── Source data

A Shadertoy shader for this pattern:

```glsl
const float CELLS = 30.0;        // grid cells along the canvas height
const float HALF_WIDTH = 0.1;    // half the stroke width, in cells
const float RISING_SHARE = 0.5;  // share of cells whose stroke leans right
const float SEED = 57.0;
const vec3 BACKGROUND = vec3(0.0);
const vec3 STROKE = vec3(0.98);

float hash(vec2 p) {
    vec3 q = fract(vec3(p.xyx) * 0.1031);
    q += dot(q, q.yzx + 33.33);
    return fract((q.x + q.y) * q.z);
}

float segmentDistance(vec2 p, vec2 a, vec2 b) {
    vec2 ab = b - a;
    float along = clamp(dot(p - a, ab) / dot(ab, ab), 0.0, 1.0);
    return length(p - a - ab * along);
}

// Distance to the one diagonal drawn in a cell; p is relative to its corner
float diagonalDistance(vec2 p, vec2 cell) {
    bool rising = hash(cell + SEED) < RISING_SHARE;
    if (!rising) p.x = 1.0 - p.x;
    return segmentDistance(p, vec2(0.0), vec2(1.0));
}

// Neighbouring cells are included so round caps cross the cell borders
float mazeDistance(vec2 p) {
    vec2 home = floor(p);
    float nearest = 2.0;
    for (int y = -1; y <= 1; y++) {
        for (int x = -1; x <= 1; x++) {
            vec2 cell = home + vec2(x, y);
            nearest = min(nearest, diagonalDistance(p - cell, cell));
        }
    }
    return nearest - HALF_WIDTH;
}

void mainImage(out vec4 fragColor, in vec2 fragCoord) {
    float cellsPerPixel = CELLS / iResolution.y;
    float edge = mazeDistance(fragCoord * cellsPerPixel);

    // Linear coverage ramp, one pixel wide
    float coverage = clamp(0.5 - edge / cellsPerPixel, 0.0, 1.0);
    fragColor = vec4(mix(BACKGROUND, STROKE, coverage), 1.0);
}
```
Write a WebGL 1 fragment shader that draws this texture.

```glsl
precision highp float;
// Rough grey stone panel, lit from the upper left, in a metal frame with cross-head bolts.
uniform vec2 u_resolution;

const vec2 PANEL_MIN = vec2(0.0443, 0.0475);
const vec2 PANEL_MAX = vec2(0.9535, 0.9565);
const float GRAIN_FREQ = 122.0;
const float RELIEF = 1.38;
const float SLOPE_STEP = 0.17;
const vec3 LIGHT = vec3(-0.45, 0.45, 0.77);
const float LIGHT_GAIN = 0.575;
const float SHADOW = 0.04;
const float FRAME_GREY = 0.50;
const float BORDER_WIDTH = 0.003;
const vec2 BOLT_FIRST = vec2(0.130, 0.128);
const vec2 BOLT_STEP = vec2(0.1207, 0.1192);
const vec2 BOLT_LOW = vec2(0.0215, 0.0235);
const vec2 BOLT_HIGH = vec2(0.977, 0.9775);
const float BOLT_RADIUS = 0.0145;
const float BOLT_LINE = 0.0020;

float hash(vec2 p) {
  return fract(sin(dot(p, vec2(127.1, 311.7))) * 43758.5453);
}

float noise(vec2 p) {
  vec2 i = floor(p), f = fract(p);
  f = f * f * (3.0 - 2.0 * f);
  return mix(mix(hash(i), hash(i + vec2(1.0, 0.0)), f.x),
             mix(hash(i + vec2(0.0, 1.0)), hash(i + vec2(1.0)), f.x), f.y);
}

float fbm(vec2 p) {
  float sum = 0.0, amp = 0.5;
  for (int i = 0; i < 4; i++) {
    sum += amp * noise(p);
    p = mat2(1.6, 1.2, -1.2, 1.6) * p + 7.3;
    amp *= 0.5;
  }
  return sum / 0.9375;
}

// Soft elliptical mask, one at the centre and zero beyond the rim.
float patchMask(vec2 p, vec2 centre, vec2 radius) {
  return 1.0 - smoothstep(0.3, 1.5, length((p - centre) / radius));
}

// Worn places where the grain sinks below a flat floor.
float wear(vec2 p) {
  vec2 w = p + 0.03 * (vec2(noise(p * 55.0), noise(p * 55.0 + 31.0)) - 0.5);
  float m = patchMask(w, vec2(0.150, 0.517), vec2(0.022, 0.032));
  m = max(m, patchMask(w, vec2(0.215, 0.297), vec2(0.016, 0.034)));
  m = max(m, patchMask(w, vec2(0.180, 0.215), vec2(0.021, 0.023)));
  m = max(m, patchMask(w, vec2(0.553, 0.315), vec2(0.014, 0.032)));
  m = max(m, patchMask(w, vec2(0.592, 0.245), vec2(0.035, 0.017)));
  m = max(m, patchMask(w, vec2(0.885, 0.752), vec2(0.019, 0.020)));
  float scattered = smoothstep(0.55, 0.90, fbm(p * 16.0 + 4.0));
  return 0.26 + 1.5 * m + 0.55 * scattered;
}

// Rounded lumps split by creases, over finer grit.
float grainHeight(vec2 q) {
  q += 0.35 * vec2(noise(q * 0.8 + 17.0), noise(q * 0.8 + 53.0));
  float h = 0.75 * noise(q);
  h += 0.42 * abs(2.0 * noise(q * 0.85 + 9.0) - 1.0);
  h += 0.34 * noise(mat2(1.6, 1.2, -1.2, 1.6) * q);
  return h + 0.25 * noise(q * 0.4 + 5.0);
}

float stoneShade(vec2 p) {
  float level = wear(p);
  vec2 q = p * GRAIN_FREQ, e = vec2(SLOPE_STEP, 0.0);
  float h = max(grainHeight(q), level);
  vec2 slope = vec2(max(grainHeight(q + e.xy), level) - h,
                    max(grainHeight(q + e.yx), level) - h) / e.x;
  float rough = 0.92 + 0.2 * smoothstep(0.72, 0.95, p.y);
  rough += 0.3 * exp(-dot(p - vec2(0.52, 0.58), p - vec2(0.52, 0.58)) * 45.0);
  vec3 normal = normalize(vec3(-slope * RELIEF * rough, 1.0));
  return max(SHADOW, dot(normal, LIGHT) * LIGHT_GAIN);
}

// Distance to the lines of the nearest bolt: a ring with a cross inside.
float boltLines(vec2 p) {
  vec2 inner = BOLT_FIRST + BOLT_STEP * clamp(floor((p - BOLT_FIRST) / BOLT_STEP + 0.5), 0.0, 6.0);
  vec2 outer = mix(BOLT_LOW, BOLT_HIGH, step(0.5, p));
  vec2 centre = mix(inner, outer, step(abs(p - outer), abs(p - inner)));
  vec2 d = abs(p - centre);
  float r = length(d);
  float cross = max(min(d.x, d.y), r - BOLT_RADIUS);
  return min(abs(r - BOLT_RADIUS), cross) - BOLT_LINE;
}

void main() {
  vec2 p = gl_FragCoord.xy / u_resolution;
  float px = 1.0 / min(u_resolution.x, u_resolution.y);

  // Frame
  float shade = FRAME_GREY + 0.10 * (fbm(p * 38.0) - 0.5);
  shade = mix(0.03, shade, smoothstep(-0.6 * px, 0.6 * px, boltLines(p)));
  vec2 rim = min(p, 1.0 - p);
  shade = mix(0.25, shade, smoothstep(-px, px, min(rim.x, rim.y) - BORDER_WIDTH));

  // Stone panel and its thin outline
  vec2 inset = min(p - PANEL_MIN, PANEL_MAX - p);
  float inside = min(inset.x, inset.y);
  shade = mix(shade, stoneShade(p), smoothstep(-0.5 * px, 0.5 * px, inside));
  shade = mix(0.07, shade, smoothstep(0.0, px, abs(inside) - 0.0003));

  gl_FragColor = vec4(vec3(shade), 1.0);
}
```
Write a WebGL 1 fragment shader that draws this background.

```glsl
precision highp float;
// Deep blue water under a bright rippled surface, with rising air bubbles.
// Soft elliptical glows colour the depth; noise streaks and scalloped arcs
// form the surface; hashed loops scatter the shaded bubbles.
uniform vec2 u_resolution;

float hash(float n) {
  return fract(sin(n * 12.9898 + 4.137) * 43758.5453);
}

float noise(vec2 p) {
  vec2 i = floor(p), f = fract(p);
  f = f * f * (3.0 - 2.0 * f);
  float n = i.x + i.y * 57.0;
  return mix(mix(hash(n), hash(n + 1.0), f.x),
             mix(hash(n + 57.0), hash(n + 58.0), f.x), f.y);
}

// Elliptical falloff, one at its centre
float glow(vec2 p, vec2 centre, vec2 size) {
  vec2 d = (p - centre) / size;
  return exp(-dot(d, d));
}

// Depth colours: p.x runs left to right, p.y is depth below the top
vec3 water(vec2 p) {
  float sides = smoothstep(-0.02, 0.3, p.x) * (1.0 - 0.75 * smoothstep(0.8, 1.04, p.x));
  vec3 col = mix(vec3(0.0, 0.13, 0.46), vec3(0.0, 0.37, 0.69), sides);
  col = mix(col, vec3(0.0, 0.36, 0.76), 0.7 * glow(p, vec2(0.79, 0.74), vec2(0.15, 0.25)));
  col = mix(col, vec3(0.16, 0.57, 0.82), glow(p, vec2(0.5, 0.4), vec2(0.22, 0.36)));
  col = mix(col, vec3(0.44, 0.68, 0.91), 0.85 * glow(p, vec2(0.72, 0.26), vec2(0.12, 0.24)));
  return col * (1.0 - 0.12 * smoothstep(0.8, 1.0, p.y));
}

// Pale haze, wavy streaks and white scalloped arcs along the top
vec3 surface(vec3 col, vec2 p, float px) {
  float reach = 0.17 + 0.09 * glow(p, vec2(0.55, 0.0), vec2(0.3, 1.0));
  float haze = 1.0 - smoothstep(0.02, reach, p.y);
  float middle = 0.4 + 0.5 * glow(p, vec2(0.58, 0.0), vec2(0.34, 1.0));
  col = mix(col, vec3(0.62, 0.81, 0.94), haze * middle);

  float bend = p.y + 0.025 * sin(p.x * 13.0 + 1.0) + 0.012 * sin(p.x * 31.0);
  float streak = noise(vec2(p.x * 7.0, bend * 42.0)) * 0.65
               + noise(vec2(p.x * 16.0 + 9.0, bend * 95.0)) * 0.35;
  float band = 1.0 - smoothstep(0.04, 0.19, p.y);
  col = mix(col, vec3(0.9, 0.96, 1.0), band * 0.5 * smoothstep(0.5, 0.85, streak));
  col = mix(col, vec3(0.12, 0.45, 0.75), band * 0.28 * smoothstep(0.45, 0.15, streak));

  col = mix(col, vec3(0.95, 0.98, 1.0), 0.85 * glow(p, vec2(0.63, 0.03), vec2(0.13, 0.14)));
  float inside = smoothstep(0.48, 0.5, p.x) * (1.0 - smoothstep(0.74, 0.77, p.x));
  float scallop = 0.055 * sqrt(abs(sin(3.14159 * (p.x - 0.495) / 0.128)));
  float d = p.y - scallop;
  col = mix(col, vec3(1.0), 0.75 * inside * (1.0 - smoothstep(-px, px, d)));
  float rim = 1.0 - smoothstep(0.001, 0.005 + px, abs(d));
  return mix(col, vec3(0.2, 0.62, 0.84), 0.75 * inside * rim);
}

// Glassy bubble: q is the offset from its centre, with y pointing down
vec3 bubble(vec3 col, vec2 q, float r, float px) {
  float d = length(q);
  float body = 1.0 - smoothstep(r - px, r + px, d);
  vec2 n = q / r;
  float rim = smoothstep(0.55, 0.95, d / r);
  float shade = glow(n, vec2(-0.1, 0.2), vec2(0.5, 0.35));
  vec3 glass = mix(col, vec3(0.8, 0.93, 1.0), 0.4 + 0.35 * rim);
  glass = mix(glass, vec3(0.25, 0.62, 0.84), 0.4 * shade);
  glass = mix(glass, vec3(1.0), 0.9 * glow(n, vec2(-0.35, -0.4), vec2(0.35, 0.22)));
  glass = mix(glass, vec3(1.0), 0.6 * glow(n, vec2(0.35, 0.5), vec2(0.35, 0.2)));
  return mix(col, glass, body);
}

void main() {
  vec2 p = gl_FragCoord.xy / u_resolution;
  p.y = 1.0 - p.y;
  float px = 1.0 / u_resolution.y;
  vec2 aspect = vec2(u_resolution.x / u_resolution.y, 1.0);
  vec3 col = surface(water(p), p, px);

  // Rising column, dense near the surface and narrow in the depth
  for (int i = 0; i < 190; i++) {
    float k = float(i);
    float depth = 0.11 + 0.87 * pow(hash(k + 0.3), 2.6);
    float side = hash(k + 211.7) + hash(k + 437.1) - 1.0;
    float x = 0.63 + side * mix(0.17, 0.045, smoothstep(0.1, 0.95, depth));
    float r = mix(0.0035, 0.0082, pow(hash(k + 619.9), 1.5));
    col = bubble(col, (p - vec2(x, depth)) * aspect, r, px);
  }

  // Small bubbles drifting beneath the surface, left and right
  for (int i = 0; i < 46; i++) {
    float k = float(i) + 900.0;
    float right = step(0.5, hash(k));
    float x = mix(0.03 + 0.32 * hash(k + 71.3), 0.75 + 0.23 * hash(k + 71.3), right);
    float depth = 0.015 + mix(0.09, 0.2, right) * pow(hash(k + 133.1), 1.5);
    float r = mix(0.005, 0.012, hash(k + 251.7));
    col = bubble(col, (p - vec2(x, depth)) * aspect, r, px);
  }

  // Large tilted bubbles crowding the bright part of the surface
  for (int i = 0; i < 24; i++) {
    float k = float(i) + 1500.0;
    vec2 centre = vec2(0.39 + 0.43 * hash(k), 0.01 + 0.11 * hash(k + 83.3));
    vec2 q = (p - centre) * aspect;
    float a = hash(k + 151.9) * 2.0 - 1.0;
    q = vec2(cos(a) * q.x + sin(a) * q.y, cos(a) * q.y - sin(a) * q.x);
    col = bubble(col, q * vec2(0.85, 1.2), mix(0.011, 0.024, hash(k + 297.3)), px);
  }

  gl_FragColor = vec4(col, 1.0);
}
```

────

How to complete this task =>
Among the lines above, find those holding "inside" and copy each one.

Problem solution =>
// Distance to the lines of the nearest bolt: a ring with a cross inside.
  float inside = min(inset.x, inset.y);
  shade = mix(shade, stoneShade(p), smoothstep(-0.5 * px, 0.5 * px, inside));
  shade = mix(0.07, shade, smoothstep(0.0, px, abs(inside) - 0.0003));
  float inside = smoothstep(0.48, 0.5, p.x) * (1.0 - smoothstep(0.74, 0.77, p.x));
  col = mix(col, vec3(1.0), 0.75 * inside * (1.0 - smoothstep(-px, px, d)));
  return mix(col, vec3(0.2, 0.62, 0.84), 0.75 * inside * rim);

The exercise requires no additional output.